It’s hard to imagine that Medvedev’s hope for a better Russia will ever be realized if he doesn’t address the issue of media corruption. I’d like to offer him a simple, two-step prescription for turning things around:

Step 1: Get the government out of the media business. It may be debatable whether there is anything fundamentally wrong with government media ownership. Nonetheless, it looks bad and plays into the hands of those who use it to tarnish Russia’s image internationally. Government ownership in the media sector sends an ominous signal, as well, to legitimate entrepreneurs who might like to get into the media business. The government’s role in the well-documented corrupt business culture that dominates the media also casts a dark shadow upon Medvedev’s vision of a less corrupt future for Russia.

Step 2: Clean up the other corruption in the media. When a consumer buys a bag of potatoes, he doesn’t want to find that the bag is also full of garbage. Similarly, when Russians watch news broadcasts, they deserve not to have the news intermixed with disguised propaganda.

In reality, the disguise isn’t fooling anyone. Any Russian can spot phony news. Not only do Russians recognize paid-for news stories. They also despise it. They know that the media are not serving the needs and interests of the people.

Many Russians have been quietly irate over this for years. They would rather see a return to censorship than a continuation of the current nonsense. That would seem to be an important mandate for change. And clearly cleaning up the corruption would be a more productive choice than reimposing censorship. The Russian Media Fund, a private sector initiative, has even developed a plan that the administration can use to bring about the change.

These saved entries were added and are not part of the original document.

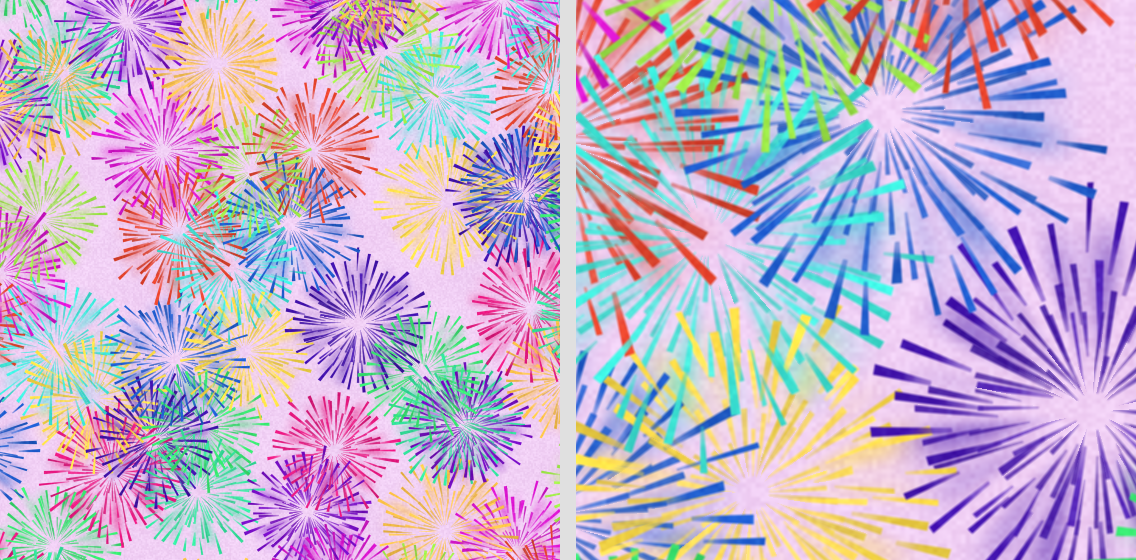
Left: the whole. Right: its middle third, enlarged.
This pattern is drawn by a Shadertoy shader. Its source:

```glsl
// Overlapping firework bursts of coloured radial strokes on grainy pink paper.
#define GRID 6.0            // bursts per canvas height
#define JITTER 1.0          // scatter of burst centres inside their cells
#define RADIUS 0.143        // largest burst radius
#define RAYS 38.0           // strokes per ring
#define RINGS 3             // rings of strokes per burst
#define STROKE 0.0027       // half width of a stroke at its tip
#define SOFTNESS 0.0012     // half width of the blur on stroke edges
#define TILT 0.24           // how far strokes lean off the radius
#define WASH 0.50           // strength of the tint between strokes
#define GRAIN 0.06          // strength of the paper grain
#define GRAIN_SCALE 360.0   // grains per canvas height
#define PAPER vec3(0.945, 0.815, 0.960)

const float TAU = 6.2831853;

const vec3 PALETTE[12] = vec3[12](
    vec3(0.22, 0.90, 0.44),   // green
    vec3(0.84, 0.08, 0.80),   // magenta
    vec3(1.00, 0.87, 0.28),   // yellow
    vec3(0.46, 0.05, 0.76),   // violet
    vec3(0.24, 0.92, 0.86),   // aqua
    vec3(0.90, 0.10, 0.50),   // crimson
    vec3(0.62, 0.92, 0.28),   // lime
    vec3(0.25, 0.07, 0.66),   // indigo
    vec3(1.00, 0.77, 0.28),   // amber
    vec3(0.12, 0.36, 0.80),   // blue
    vec3(0.20, 0.90, 0.62),   // mint
    vec3(0.88, 0.26, 0.17));  // vermilion

vec3 hash3(vec3 p) {
    p = fract(p * vec3(0.1031, 0.1030, 0.0973));
    p += dot(p, p.yxz + 33.33);
    return fract((p.xxy + p.yxx) * p.zyx);
}

float valueNoise(vec2 p) {
    vec2 i = floor(p), f = fract(p);
    f = f * f * (3.0 - 2.0 * f);
    float a = hash3(vec3(i, 7.0)).x;
    float b = hash3(vec3(i + vec2(1, 0), 7.0)).x;
    float c = hash3(vec3(i + vec2(0, 1), 7.0)).x;
    float d = hash3(vec3(i + vec2(1, 1), 7.0)).x;
    return mix(mix(a, b, f.x), mix(c, d, f.x), f.y);
}

// Tint a burst in uneven wedges that fade at its centre and its edge.
vec3 paintWash(vec3 col, vec2 p, vec3 ink, float seed, float radius) {
    float a = atan(p.y, p.x), r = length(p) / radius;
    float wedge = 0.5 + 0.28 * sin(a * 7.0 + seed * 40.0) + 0.22 * sin(a * 17.0 + seed * 90.0);
    float band = smoothstep(0.10, 0.55, r) * (1.0 - smoothstep(0.60, 0.92, r));
    return mix(col, ink, WASH * wedge * wedge * band);
}

// Paint one ring of tapered strokes; p is relative to the burst centre.
vec3 paintRing(vec3 col, vec2 p, vec3 ink, vec2 cell, float ring, float radius, float px) {
    float seed = hash3(vec3(cell, 40.0 + ring)).x;
    float turn = fract(atan(p.y, p.x) / TAU + seed) * RAYS;
    float ray = floor(turn);
    vec3 h = hash3(vec3(cell * 17.0 + ring * 5.0, ray + 11.0));
    vec3 k = hash3(vec3(ray + 3.0, cell.yx * 13.0 + ring * 7.0));

    // Stroke frame: distance along and across the ray
    float angle = (fract(turn) - 0.5 - (h.x - 0.5) * 0.5) * TAU / RAYS;
    float r = length(p);
    float tip = radius * (1.0 - 0.23 * ring - 0.30 * h.y);
    float tail = max(tip - radius * mix(0.18, 0.42, h.z), radius * 0.08);
    float along = r * cos(angle);
    float across = r * sin(angle) + (k.x - 0.5) * TILT * (along - 0.5 * (tip + tail));

    // Thin and pale at the tail, broad and strong at the tip
    float t = clamp((along - tail) / (tip - tail), 0.0, 1.0);
    float blur = max(SOFTNESS, 0.6 * px);
    float width = STROKE * mix(0.45, 1.0, t) * mix(0.65, 1.2, k.y) * (1.0 - 0.2 * ring);
    float side = 1.0 - smoothstep(width - blur, width + blur, abs(across));
    float ends = smoothstep(tail - blur, tail + blur, along)
               * (1.0 - smoothstep(tip - blur, tip + blur, along));
    float strength = mix(0.45, 1.0, smoothstep(0.0, 0.6, t)) * (1.0 - 0.13 * ring);

    // Shade varies by stroke
    vec3 shade = ink * mix(0.88, 1.08, k.z);
    return mix(col, shade, side * ends * strength);
}

void mainImage(out vec4 fragColor, in vec2 fragCoord) {
    vec2 uv = fragCoord / iResolution.y;
    float px = 1.0 / iResolution.y;

    // Paper with faint broad mottling
    float mottle = sin(uv.x * 23.0 + 2.0 * sin(uv.y * 17.0)) * sin(uv.y * 31.0 + uv.x * 9.0);
    vec3 col = PAPER + 0.012 * mottle * vec3(0.6, 1.0, 0.6);

    // Washes first, then rings from inside out, so that crossing bursts interleave
    vec2 home = floor(uv * GRID);
    for (int ring = RINGS; ring >= 0; ring--)
    for (int y = -1; y <= 1; y++)
    for (int x = -1; x <= 1; x++) {
        vec2 cell = home + vec2(x, y);
        vec3 h = hash3(vec3(cell + 20.0, 3.0));
        vec2 p = uv - (cell + 0.5 + JITTER * (h.xy - 0.5)) / GRID;
        float radius = RADIUS * mix(0.84, 1.0, h.z);
        if (length(p) > radius + 2.0 * px) continue;
        vec3 ink = PALETTE[int(mod(cell.x * 5.0 + cell.y * 2.0, 12.0))];
        if (ring == RINGS) col = paintWash(col, p, ink, h.z, radius);
        else col = paintRing(col, p, ink, cell, float(ring), radius, px);
    }

    // Fine grain over everything
    float grain = valueNoise(uv * GRAIN_SCALE) - 0.5;
    col += GRAIN * grain * vec3(0.8, 1.2, 0.8);
    fragColor = vec4(clamp(col, 0.0, 1.0), 1.0);
}
```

Paid-for news content makes Russia’s media a megaphone for corruption. Kicking off an anti-corruption campaign with the media sector will touch every citizen and every segment of commerce. That would be a strong start.